Chu G.,CAS Institute of Geology and Geophysics |
Chu G.,Shanxi Experimental Institute of Geology and Mineral resources |
Sun Q.,Shanxi Experimental Institute of Geology and Mineral resources |
Wang X.,CAS Institute of Geology and Geophysics |
And 9 more authors.
Holocene | Year: 2012

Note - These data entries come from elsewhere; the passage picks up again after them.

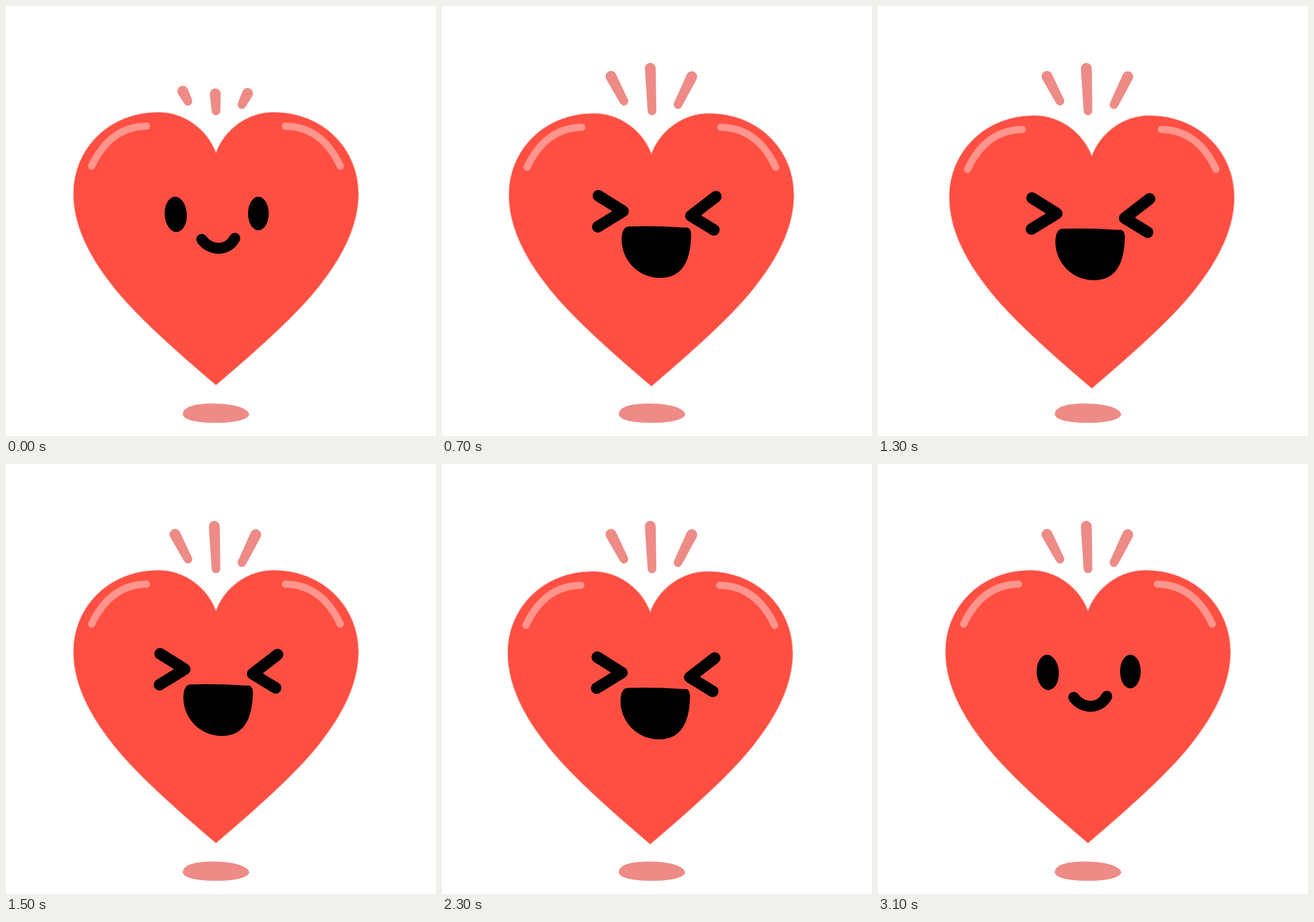
An HTML page with a canvas that plays this animation: 748 px wide and 748 px high, repeating every 3200 ms.

```html
<!DOCTYPE html>
<html lang="en">
<head>
<meta charset="utf-8">
<title>Laughing heart</title>
<style>
  html, body { margin: 0; width: 100%; height: 100%; overflow: hidden; background: #fff; }
  canvas { display: block; }
</style>
</head>
<body>
<canvas id="stage" width="748" height="748"></canvas>
<script>
const ctx = document.getElementById('stage').getContext('2d');
ctx.lineCap = ctx.lineJoin = 'round';

const STEP = 100, STEPS = 32;
const LAUGH_START = 3, LAUGH_END = 27, SHAKE_STEPS = 12;
const RED = '#ff4f42', PINK = '#ee8b86', SHINE = '#ff958c', EDGE = '#f5aaa4', BLACK = '#000';

// Left half, with a straight overlap past the axis to hide the seam
const halfHeart = new Path2D(`M365.2 257 C350 215 310 185.5 265 185.5 C180 185.5 118 248 118 327
  C118 385 150 440 181 480 C220 533 300 603 365.2 658.5 L380 600 L380 300 Z`);
const halfShine = new Path2D('M244.5 209 Q181 210 149 278.5');
const heart = mirrored(halfHeart);
const shines = mirrored(halfShine);
const smile = new Path2D('M340.5 406 C356 427 386 427 398 404');
const squint = new Path2D('M268 330 L311 357 L267 384 M472.5 331.5 L429 365 L469 389.5');
const laugh = new Path2D(`M308.5 406 Q309 384 321 383.5 Q365 382 418 385.5 Q429 383 429.5 398
  Q428 473 376 473 C336 473 308.5 441 308.5 406`);
const shadow = new Path2D(`M307.5 709 C310 696 330 691.5 362 691.5 C400 692 420 700 423 710
  C422 719 400 725 366 725 C330 725 307 720 307.5 709`);

function mirrored(half) {
  const whole = new Path2D(half);
  whole.addPath(half, new DOMMatrix([-1, 0, 0, 1, 730.5, 0]));
  return whole;
}

function fill(path, color) {
  ctx.fillStyle = color;
  // Halves are filled with opposite winding, so each gets its own pass
  ctx.fill(path);
}

function stroke(path, color, width) {
  ctx.strokeStyle = color;
  ctx.lineWidth = width;
  ctx.stroke(path);
}

function oval(x, y, rx, ry, tilt) {
  const path = new Path2D();
  path.ellipse(x, y, rx, ry, tilt, 0, 2 * Math.PI);
  fill(path, BLACK);
}

function ray(x, y, dx, dy, growth) {
  const tipRadius = 9.5, baseRadius = 7.5;
  const angle = Math.atan2(dy, dx);
  const spread = Math.acos((baseRadius - tipRadius) / (Math.hypot(dx, dy) * growth));
  const path = new Path2D();
  path.arc(x, y, baseRadius, angle + spread, angle - spread);
  path.arc(x + dx * growth, y + dy * growth, tipRadius, angle - spread, angle + spread);
  fill(path, PINK);
}

function drawRays(step) {
  const stage = 2 - Math.abs(step % 4 - 2);
  const growth = 0.4 + 0.6 * stage;
  ray(316.5, 165.5, -22.5, -43, growth);
  ray(365.3, 182.5, -3, -74, growth);
  ray(410.5, 171.5, 24, -48.5, growth);
}

function drawHeart() {
  stroke(heart, EDGE, 2.5);
  fill(halfHeart, RED);
  fill(mirrored(halfHeart), RED);
  ctx.save();
  ctx.translate(730.5, 0);
  ctx.scale(-1, 1);
  fill(halfHeart, RED);
  ctx.restore();
  stroke(shines, SHINE, 12.5);
}

function drawSmile() {
  oval(295.3, 362.5, 19.3, 30.7, -0.06);
  oval(439, 361, 18, 29.3, 0);
  stroke(smile, BLACK, 19);
}

function drawLaugh() {
  stroke(squint, BLACK, 20);
  fill(laugh, BLACK);
}

function shifted(x, y, draw) {
  ctx.save();
  ctx.translate(x, y);
  draw();
  ctx.restore();
}

function render() {
  const step = Math.floor(performance.now() / STEP) % STEPS;
  const laughing = step >= LAUGH_START && step < LAUGH_END;
  const shake = laughing ? (step - LAUGH_START) % SHAKE_STEPS / SHAKE_STEPS : 0;
  const phase = 2 * Math.PI * shake;
  const sway = (side, push) => side * Math.sin(phase) + push * (1 - Math.cos(phase));
  const jolt = shake * (1 - Math.cos(3 * phase));

  ctx.fillStyle = '#fff';
  ctx.fillRect(0, 0, 748, 748);
  fill(shadow, PINK);
  drawRays(step);
  shifted(sway(1.15, -1.33) + 5 * jolt, sway(0, 1.33) + 3 * jolt, drawHeart);
  shifted(sway(1.15, 2), sway(-3.46, 2), laughing ? drawLaugh : drawSmile);
  requestAnimationFrame(render);
}
render();
</script>
</body>
</html>
```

Seasonal temperature variability over longer timescales could offer new insights into understanding different forcing factors and response processes in the climate system. Here we report an alkenone-based temperature reconstruction for growing season over the past 1600 years from the varved sediment in Lake Sihailongwan, northeastern China. The most notable cold spells occurred during the periods ad 480-860, ad 1260-1300, ad 1510-1570 and ad 1800-1900 with a temperature decrease of about 1°C compared with the 20th century. Based on the historical evidence such as 'snow or frost in the summertime' and 'no ice during the wintertime', we compile extreme cold summer events and warm winter events over the past 1600 years. The 'Little Ice Age' time period experienced more extreme cold summer/warm winter events, while the 'Medieval Warm Period' had milder winters. Comparatively, the natural proxy data show a general similar pattern with historical documents at decadal time scales, except for between ad 1620 and 1720. Our results show multidecadal to centennial variations in seasonal temperature, possibly caused by interactions of external natural forcing and atmosphere-ocean circulations. © The Author(s) 2011.